Danish workers are twice as likely to leave the office on time than they were before the onset of the financial crisis, an analysis by Avisen.dk shows.
The number of employees working overtime has decreased by 52 percent since 2007, hitting its lowest level since the crisis began. And through the first half of 2014, overtime numbers fell even further.
While that may sound like good news for all of the employees who want to make it home in time for dinner, the Economic Council of the Labour Movement (Arbejderbevægelsens Erhvervsråd - ECLM) said it could be a sign that companies have jumped the gun in assuming that the crisis is over.
“The change in attitudes that has occurred could have led the companies to take on too many employees before the recovery has fully kicked in,” ECLM analyst Erik Bjørsted told Avisen.dk.
The Danish Confederation of Trade Unions (LO), which represents more than one million employees, has a different take on the trend. LO’s chief economist Jan Kæraa Rasmussen said that the decline in overtime work shows that a lacking workforce cannot be blamed for delaying Denmark’s recovery.

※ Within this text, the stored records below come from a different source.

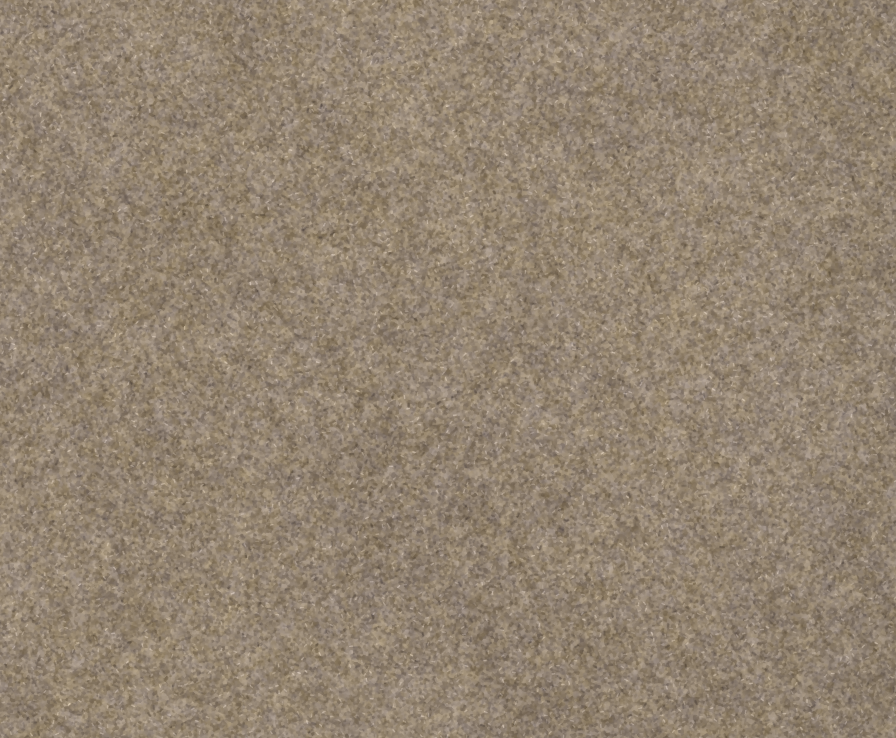
A Shadertoy shader for this texture:

```glsl
vec3 hash3(vec2 cell) {
    vec3 q = fract(cell.xyx * vec3(0.1031, 0.1030, 0.0973));
    q += dot(q, q.yxz + 33.33);
    return fract((q.xxy + q.yzz) * q.zyx);
}

// Soft cellular noise: x is tone, y is warmth, both within -1 to 1
vec2 softCells(vec2 p, float sharpness) {
    vec2 base = floor(p), sum = vec2(0.0);
    float total = 0.0;
    for (int y = -1; y <= 1; y++)
    for (int x = -1; x <= 1; x++) {
        vec2 cell = base + vec2(x, y);
        vec2 offset = cell + hash3(cell).xy - p;
        float weight = exp(-sharpness * dot(offset, offset));
        sum += weight * (hash3(cell + 71.0).xy * 2.0 - 1.0);
        total += weight;
    }
    return sum / total;
}

// Thin fibre ends, randomly turned, in a share of the cells
float flecks(vec2 p, float share) {
    vec2 cell = floor(p);
    vec3 place = hash3(cell + 19.0), kind = hash3(cell + 143.0);
    vec2 q = p - cell - mix(vec2(0.39), vec2(0.61), place.xy);
    float angle = place.z * 6.2832;
    vec2 along = vec2(cos(angle), sin(angle));
    q -= along * clamp(dot(q, along), -0.19, 0.19);
    return smoothstep(0.2, 0.03, length(q)) * step(kind.x, share) * mix(0.3, 1.0, kind.y);
}

mat2 turn(float angle) {
    float c = cos(angle), s = sin(angle);
    return mat2(c, s, -s, c);
}

void mainImage(out vec4 fragColor, in vec2 fragCoord) {
    vec2 uv = fragCoord / iResolution.xy;
    vec2 p = fragCoord / iResolution.y + 2.0;

    // Pile grain, from single fibres up to tufts
    vec2 fibre = softCells(turn(0.4) * p * 290.0, 6.0);
    vec2 grain = softCells(turn(1.1) * p * 150.0, 6.0);
    vec2 tuft = softCells(turn(0.7) * p * 58.0, 5.0);

    // Broad, faint patches of brushed nap
    vec2 patches = softCells(turn(0.3) * p * 13.0, 4.0);
    vec2 clouds = softCells(turn(0.9) * p * 4.5, 4.0);

    float light = 0.078 * fibre.x + 0.050 * grain.x + 0.027 * tuft.x
                + 0.016 * patches.x + 0.018 * clouds.x;
    float warmth = 0.25 * fibre.y + 0.6 * grain.y + 0.55 * tuft.y + 0.2 * clouds.y;

    vec3 color = vec3(0.576, 0.516, 0.443) + light * vec3(1.0, 0.98, 0.94);
    color += warmth * vec3(0.006, 0.0, -0.030);

    // Dark hollows and pale glints
    color -= vec3(0.095, 0.088, 0.072) * flecks(turn(0.5) * p * 84.0, 0.38);
    color += vec3(0.14, 0.14, 0.145) * flecks(turn(1.3) * p * 118.0, 0.26);

    // Slight falloff toward the right and the lower edge
    color *= 1.008 - 0.04 * smoothstep(0.75, 1.0, uv.x) - 0.02 * smoothstep(0.25, 0.0, uv.y);
    fragColor = vec4(color, 1.0);
}
```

“The figures should allay the fears among those few economists who think that the labour market should be a bottleneck,” Rasmussen told Avisen.dk.